It is 2 a.m. I dash up the subway stairs to catch the F back to Manhattan.
Just as I get to the platform, the train doors close and the train begins to pull away. The digital message board says the next one will arrive in 20 minutes.
I wander over to a bench and sit. As I wait for the train, a boy runs merrily up the stairs onto the platform. He has a huge smile on his face while he stares across the tracks at the other platform.
A girl there beams back at him. They start to play rock-paper-scissors. They don’t say a word.
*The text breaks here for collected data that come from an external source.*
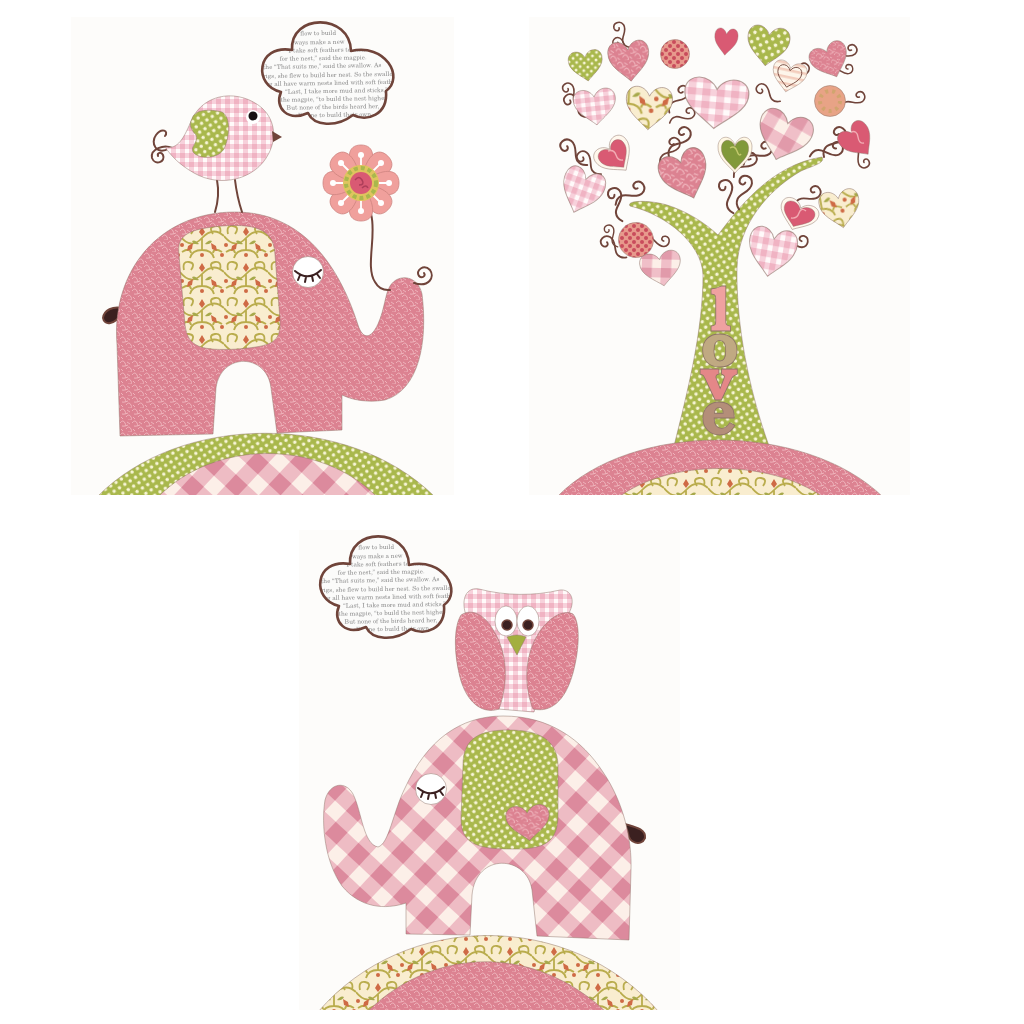
<!DOCTYPE html>
<html lang="en">
<head>
<meta charset="utf-8">
<title>Nursery print set</title>
<style>
:root{--paper:#fdfcfa;--pink:#dc8291;--blush:#f3c3cf;--rose:#d95a73;--green:#a9b84c;--leaf:#81993a;--cream:#f9edcf;--brown:#70443a;--dark:#3b2020;--edge:#8d7268}
html,body{margin:0;width:1024px;height:1024px;overflow:hidden;background:#fff}
svg{display:block}
.panel{fill:var(--paper)}
.vine{fill:url(#vine)}.dots{fill:url(#dots)}.check{fill:url(#check)}.plaid{fill:url(#plaid)}.floral{fill:url(#floral)}.berry{fill:url(#berry)}
.smallplaid{fill:url(#smallplaid)}.stripe{fill:url(#stripe)}.rose{fill:var(--rose)}.leaf{fill:var(--leaf)}
.cut{stroke:var(--edge);stroke-width:.8;stroke-opacity:.6}
.thread{fill:none;stroke:var(--brown);stroke-width:2;stroke-linecap:round;stroke-linejoin:round}
.story{font:6.3px "TeX Gyre Schola","Noto Serif",serif;fill:#8d8d8d}
.love{font:bold 62px "TeX Gyre Bonum","Noto Serif",serif;text-anchor:middle;stroke:var(--edge);stroke-width:.8}
</style>
</head>
<body>
<svg width="1024" height="1024" viewBox="0 0 1024 1024" role="img" aria-label="Three nursery prints: elephant with bird, love tree, elephant with owl">
<defs>
<pattern id="vine" width="12" height="12" patternUnits="userSpaceOnUse"><rect width="12" height="12" fill="#dc8291"/><path d="M0 3q3-4 5 0t-3 3M6 9q3-4 5 0t-3 3M7 2l3 2M1 9l2 2M5 6l3-1" fill="none" stroke="#efb3bb" stroke-width="1"/></pattern>
<pattern id="dots" width="9" height="9" patternUnits="userSpaceOnUse" patternTransform="rotate(12)"><rect width="9" height="9" fill="#a9b84c"/><g fill="#f8f5d8"><circle cx="2.3" cy="2.3" r="1.7"/><circle cx="6.8" cy="6.8" r="1.7"/></g></pattern>
<pattern id="check" width="9" height="9" patternUnits="userSpaceOnUse"><rect width="9" height="9" fill="#fffafa"/><path d="M0 0h5v9h-5zM0 0h9v5h-9z" fill="#f0aec0" fill-opacity=".55"/><rect width="5" height="5" fill="#eda3b7" fill-opacity=".65"/></pattern>
<pattern id="plaid" width="31" height="31" patternUnits="userSpaceOnUse" patternTransform="rotate(43)"><rect width="31" height="31" fill="#fcefe8"/><path d="M0 0h16v31h-16zM0 0h31v16h-31z" fill="#eebcc4"/><rect width="16" height="16" fill="#dc8a9d"/></pattern>
<pattern id="smallplaid" width="19" height="19" patternUnits="userSpaceOnUse" patternTransform="rotate(12)"><rect width="19" height="19" fill="#fcefe8"/><path d="M0 0h10v19h-10zM0 0h19v10h-19z" fill="#f0bfc8"/><rect width="10" height="10" fill="#e19aaa"/></pattern>
<pattern id="floral" width="44" height="36" patternUnits="userSpaceOnUse" patternTransform="translate(4 8)"><rect width="44" height="36" fill="#f9edcf"/><path d="M0 12q11 14 22 2t22-2M4 10q-2-9 5-8t2 8M40 10q2-9-5-8t-2 8M22 14v12q-10 0-12 8M22 26q10 0 12 8M2 28q8-5 9 1M42 28q-8-5-9 1" fill="none" stroke="#b9ac4c" stroke-width="1.8"/><g fill="#cf6a45"><path d="M19 8l3-5 3 5-3 4zM8 22l5-3-1 6-5 2zM36 22l-5-3 1 6 5 2z"/><circle cx="2" cy="21" r="2"/><circle cx="42" cy="31" r="2"/><circle cx="22" cy="31" r="2"/></g><path d="M25 20q4-5 7-3-2 4-7 3M19 20q-4-5-7-3 2 4 7 3" fill="#a7a94b"/></pattern>
<pattern id="berry" width="8" height="8" patternUnits="userSpaceOnUse"><rect width="8" height="8" fill="#e79a8c"/><circle cx="2" cy="2" r="2" fill="#c94c5c"/><circle cx="6" cy="6" r="2" fill="#c94c5c"/></pattern>
<pattern id="stripe" width="8" height="8" patternUnits="userSpaceOnUse"><rect width="8" height="8" fill="#fdf5ea"/><rect width="8" height="3" fill="#f3cdbd"/></pattern>
<path id="heart" d="M0 19C-8 11-21 4-20-8C-19-19-5-20 0-9C5-20 19-19 20-8C21 4 8 11 0 19Z"/>
<path id="swirl" class="thread" d="M1 1C-2 4-6 0-3-4C2-9 10-3 7 4C3 12-8 9-12 14C-15 17-15 20-14 24"/>
<path id="cloud-shape" d="M292 50C290 13 350 13 351 51C385 43 405 77 386 91C388 115 367 122 353 115C336 128 314 126 308 113C288 122 274 108 281 92C253 86 256 44 292 50Z"/>
<clipPath id="cloud-clip"><use href="#cloud-shape"/></clipPath>
<g id="cloud">
<use href="#cloud-shape" fill="#fbfbfa"/>
<g clip-path="url(#cloud-clip)"><g class="story" transform="rotate(-1 328 74)">
<text x="301" y="35">flow to build</text><text x="289" y="44">always make a new</text><text x="289" y="52">I take soft feathers to make a</text><text x="280" y="60">for the nest,” said the magpie.</text><text x="263" y="68">the   “That suits me,” said the swallow. As</text><text x="263" y="77">rigs, she flew to build her nest. So the swallow</text><text x="263" y="85">ing all have warm nests lined with soft feathers</text><text x="285" y="93">“Last, I take more mud and sticks,” said</text><text x="280" y="101">the magpie, “to build the nest higher.”</text><text x="286" y="109">But none of the birds heard her,</text><text x="294" y="117">all gone to build their own</text></g></g>
<use href="#cloud-shape" class="thread" style="stroke-width:2.6"/>
</g>
<g id="sleepy-eye"><circle r="15.5" fill="#fff" class="cut"/><path class="thread" style="stroke:var(--dark)" d="M-13-1Q0 10 13-2M-8 3l-2 5M-2 5l-1 5M4 4l1 5M9 2l3 4"/></g>
<path id="petal" d="M-5-8C-15-24-14-38 0-38C14-38 15-24 5-8Z"/>
<clipPath id="panel-one"><rect x="71" y="17" width="383" height="478"/></clipPath>
<clipPath id="panel-two"><rect x="529" y="17" width="381" height="478"/></clipPath>
<clipPath id="panel-three"><rect x="299" y="530" width="381" height="480"/></clipPath>
</defs>

<g id="elephant-and-bird" clip-path="url(#panel-one)">
<rect class="panel" x="71" y="17" width="383" height="478"/>
<path class="dots cut" d="M97 497C180 412 350 412 435 497Z"/>
<path class="plaid cut" d="M158 497C215 439 320 439 377 497Z"/>
<use href="#cloud"/>
<path d="M122 308C113 306 104 310 103 318C104 326 115 325 122 313Z" fill="var(--dark)" stroke="var(--brown)" stroke-width="2"/>
<path class="vine cut" d="M120 436L117 345C111 270 160 212 235 212C304 212 340 268 358 325C363 340 371 339 378 324C385 308 385 294 390 286C398 273 418 275 422 294C428 342 419 390 385 400C368 403 352 400 342 395L342 430L277 433L271 388C267 353 221 352 216 388L213 434Z"/>
<path class="floral cut" d="M179 255C176 233 192 229 222 226C260 223 274 232 275 255L280 320C281 343 272 346 238 349C200 351 188 347 185 325Z"/>
<use href="#sleepy-eye" x="308" y="272"/>
<path class="thread" d="M217 180Q220 196 215 212M235 180Q237 197 242 212"/>
<path class="thread" d="M170 148C156 156 150 143 156 135C162 127 169 131 165 136M172 148C164 144 150 149 152 158C155 166 166 162 163 155C161 151 157 153 158 156"/>
<path class="check cut" d="M165 147C178 150 184 138 192 119C205 92 240 89 262 108C276 121 276 139 269 153C256 180 220 188 194 173C180 165 172 157 165 147Z"/>
<path class="dots cut" d="M192 119C194 109 210 109 222 112C231 117 230 136 224 149C217 160 198 159 193 152C190 146 199 142 196 135C192 131 188 125 192 119Z"/>
<circle cx="253" cy="117" r="7" fill="#fff"/><circle cx="253" cy="116" r="4.5" fill="#171012"/>
<path d="M272 131L282 137L273 142Z" fill="var(--brown)"/>
<path class="thread" d="M371 214C377 235 365 267 375 282Q380 291 390 290M414 283C429 288 435 277 430 270C424 264 415 270 419 276C422 279 426 276 424 273"/>
<g transform="translate(361 183)">
<g fill="#f0a09c" stroke="#cf8580" stroke-width=".8"><use href="#petal"/><use href="#petal" transform="rotate(45)"/><use href="#petal" transform="rotate(90)"/><use href="#petal" transform="rotate(135)"/><use href="#petal" transform="rotate(180)"/><use href="#petal" transform="rotate(225)"/><use href="#petal" transform="rotate(270)"/><use href="#petal" transform="rotate(315)"/></g>
<g fill="none" stroke="#fff" stroke-width="1.8" stroke-linecap="round"><path d="M0-28V28M-28 0H28M-20-20L20 20M20-20L-20 20"/></g>
<g fill="#fff"><circle cy="-28" r="3"/><circle cy="28" r="3"/><circle cx="-28" r="3"/><circle cx="28" r="3"/><circle cx="20" cy="20" r="3"/><circle cx="-20" cy="20" r="3"/><circle cx="20" cy="-20" r="3"/><circle cx="-20" cy="-20" r="3"/></g>
<circle r="18" fill="#dfc45f"/><circle r="15" fill="none" stroke="#a9b84c" stroke-width="4" stroke-dasharray="4 3"/><circle r="11" class="rose"/><path d="M-6-3q4-5 7 0t-3 5M1 5q4-4 6 0" fill="none" stroke="#ae3e5a" stroke-width="1.5"/>
</g>
</g>

<g id="love-tree" clip-path="url(#panel-two)">
<rect class="panel" x="529" y="17" width="381" height="478"/>
<path class="dots cut" d="M674 446C688 390 703 330 703 275C702 244 667 215 630 206C626 200 650 200 667 205C686 211 704 222 718 235C737 210 770 165 822 157C826 163 812 166 801 171C768 190 738 225 737 268C736 325 749 390 769 446Z"/>
<path class="vine cut" d="M557 497C630 421 805 421 883 497Z"/>
<path class="floral cut" d="M619 497C670 459 769 459 823 497Z"/>
<g class="love"><text x="721" y="331" fill="#efa1a0">l</text><text x="720" y="366" fill="#c0a982">o</text><text x="719" y="400" fill="#e48788">v</text><text x="719" y="434" fill="#b48e79">e</text></g>
<g id="swirls">
<use href="#swirl" transform="translate(618 28) rotate(-60) scale(.8)"/><use href="#swirl" transform="translate(617 43) rotate(-90) scale(.7)"/>
<use href="#swirl" transform="translate(569 101) rotate(-80) scale(.9)"/><use href="#swirl" transform="translate(567 89) rotate(-70) scale(.8)"/>
<use href="#swirl" transform="translate(682 91) scale(.9)"/><use href="#swirl" transform="translate(689 112) rotate(30) scale(.8)"/>
<use href="#swirl" transform="translate(761 90) rotate(-90) scale(.8)"/><use href="#swirl" transform="translate(803 68) scale(.8)"/>
<use href="#swirl" transform="translate(851 49) rotate(20) scale(.8)"/><use href="#swirl" transform="translate(848 68) rotate(45) scale(.7)"/><use href="#swirl" transform="translate(859 96) rotate(25) scale(.8)"/>
<use href="#swirl" transform="translate(566 147) rotate(-80)"/><use href="#swirl" transform="translate(582 158) rotate(-80) scale(.9)"/>
<use href="#swirl" transform="translate(683 133)"/><use href="#swirl" transform="translate(673 143) scale(.9)"/>
<use href="#swirl" transform="translate(765 147) rotate(20)"/><use href="#swirl" transform="translate(750 158) rotate(10) scale(.9)"/>
<use href="#swirl" transform="translate(637 187) rotate(20)"/><use href="#swirl" transform="translate(613 195) rotate(-50)"/>
<use href="#swirl" transform="translate(744 182) rotate(-20)"/><use href="#swirl" transform="translate(724 187) rotate(-50)"/>
<use href="#swirl" transform="translate(838 133)"/><use href="#swirl" transform="translate(836 147) rotate(40)"/><use href="#swirl" transform="translate(865 162) rotate(110) scale(.8)"/>
<use href="#swirl" transform="translate(606 243) rotate(-85) scale(.9)"/><use href="#swirl" transform="translate(608 230) rotate(-60) scale(.7)"/><use href="#swirl" transform="translate(664 240) rotate(60) scale(.8)"/>
<use href="#swirl" transform="translate(802 240) rotate(60) scale(.9)"/><use href="#swirl" transform="translate(814 191) rotate(20) scale(.9)"/>
</g>
<g id="hearts" class="cut">
<use href="#heart" class="dots" transform="translate(586 65) rotate(-8) scale(.85)"/>
<use href="#heart" class="vine" transform="translate(629 60) rotate(-6) scale(1.02 1.12)"/>
<circle class="berry" cx="675" cy="54" r="14.5"/>
<use href="#heart" class="rose" transform="translate(726 41) rotate(5) scale(.58 .75)"/>
<use href="#heart" class="dots" transform="translate(768 45) rotate(8) scale(1.05 1.1)"/>
<use href="#heart" class="vine" transform="translate(830 60) rotate(-22) scale(.95)"/>
<use href="#heart" class="check" transform="translate(595 106) rotate(-6) scale(1.05 1)"/>
<use href="#heart" class="floral" transform="translate(649 107) rotate(3) scale(1.15 1.2)"/>
<use href="#heart" class="check" transform="translate(716 102) rotate(5) scale(1.6 1.4)"/>
<use href="#heart" class="stripe" transform="translate(789 76) rotate(12) scale(.85)"/>
<circle cx="830" cy="101" r="15.5" fill="#e8a386"/><circle cx="830" cy="101" r="10" fill="none" stroke="#c2a65f" stroke-width="4" stroke-dasharray="3 4"/>
<use href="#heart" class="smallplaid" transform="translate(784 135) rotate(18) scale(1.35)"/>
<use href="#heart" class="rose" transform="translate(857 140) rotate(-38) scale(.82 .95)"/>
<use href="#heart" fill="#fff7ec" transform="translate(615 156) rotate(-38) scale(.95)"/><use href="#heart" class="rose" transform="translate(615 156) rotate(-38) scale(.75)"/>
<use href="#heart" class="vine" transform="translate(685 174) rotate(-20) scale(1.2 1.35)"/>
<use href="#heart" fill="#fff7e4" transform="translate(735 154) scale(.85 1)"/><use href="#heart" class="leaf" transform="translate(735 154) scale(.68 .82)"/>
<use href="#heart" class="check" transform="translate(582 190) rotate(20) scale(1.05 1.25)"/>
<use href="#heart" fill="#fff7ec" transform="translate(798 215) rotate(22) scale(.98 .82)"/><use href="#heart" class="rose" transform="translate(798 215) rotate(22) scale(.8 .65)"/>
<use href="#heart" class="floral" transform="translate(840 208) rotate(-10) scale(1 1.05)"/>
<circle class="berry" cx="636" cy="240" r="17.5"/>
<use href="#heart" class="smallplaid" transform="translate(661 268) rotate(-10) scale(1.02 .95)"/>
<use href="#heart" class="check" transform="translate(772 251) rotate(10) scale(1.2 1.35)"/>
</g>
<g fill="none" stroke-width="1.4"><use href="#heart" stroke="#70443a" transform="translate(789 76) rotate(12) scale(.6)"/><g stroke="#f2abb3"><path d="M608 151q6-2 8 4t7 5M791 218q6 1 8-5t7-2M851 132q6-2 7 5t6 6"/></g><path d="M730 148q5-3 7 3t4 3" stroke="#c3c96d"/></g>
</g>

<g id="elephant-and-owl" clip-path="url(#panel-three)">
<rect class="panel" x="299" y="530" width="381" height="480"/>
<path class="floral cut" d="M318 1012C405 910 570 910 659 1012Z"/>
<path class="vine cut" d="M367 1012C435 945 535 945 606 1012Z"/>
<use href="#cloud" x="58" y="514"/>
<path d="M625 824C635 827 646 829 645 838C641 847 629 843 628 833Z" fill="var(--dark)" stroke="var(--brown)" stroke-width="2"/>
<path class="plaid cut" d="M406 934L406 903C385 910 360 908 342 886C325 862 321 825 325 800C330 782 346 781 353 794C362 812 363 844 378 847C389 844 393 812 405 788C427 740 460 716 503 716C550 716 582 740 603 772C624 803 632 840 631 870L629 940L537 936L532 890C527 855 476 852 472 895L470 935Z"/>
<path class="dots cut" d="M463 765C463 738 480 730 508 730C540 730 557 740 558 765L558 815C558 842 545 850 510 849C474 849 461 842 461 818Z"/>
<g class="cut"><use href="#heart" class="vine" transform="translate(528 822) rotate(-5) scale(1.08 .98)"/></g>
<use href="#sleepy-eye" transform="translate(431 789)"/>
<path class="check cut" d="M465 612C461 595 469 587 479 589C505 596 535 596 560 590C571 589 576 600 569 613L548 664L534 712L498 709L484 664Z"/>
<path class="vine cut" d="M461 615C472 608 485 614 495 633C508 655 508 685 499 709C485 714 469 706 461 681C454 656 453 628 461 615Z"/>
<path class="vine cut" d="M573 614C563 609 548 618 538 634C524 657 524 687 533 709C550 713 565 702 573 673C580 647 580 622 573 614Z"/>
<g class="cut" fill="#fff"><ellipse cx="506" cy="621" rx="11" ry="15"/><ellipse cx="528" cy="621" rx="11" ry="15"/></g>
<g fill="var(--dark)" stroke="var(--brown)" stroke-width="1.5"><circle cx="507" cy="625" r="5"/><circle cx="528" cy="625" r="5"/></g>
<path class="cut" d="M507 637Q517 633 526 637L517 655Z" fill="#a3af3f"/>
</g>
</svg>
</body>
</html>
They play about six rounds, laughing and giggling at the end of each one.
The train on the opposite track whooshes into the station, cutting the boy and girl off from each other. Seconds later, she appears in the train window, smiling again and waving goodbye.
The boy waves back as he watches her train pull away.
— Pamela Ingebrigtson
Illustrated by Agnes Lee. Send submissions here and read more Metropolitan Diary here.
Glad we could get together here. Happy new year! See you on Tuesday. — J.B.
P.S. Here’s today’s Mini Crossword and Spelling Bee. You can find all our puzzles here.
Morgan Malget and Ed Shanahan contributed to New York Today. You can reach the team at email@example.com.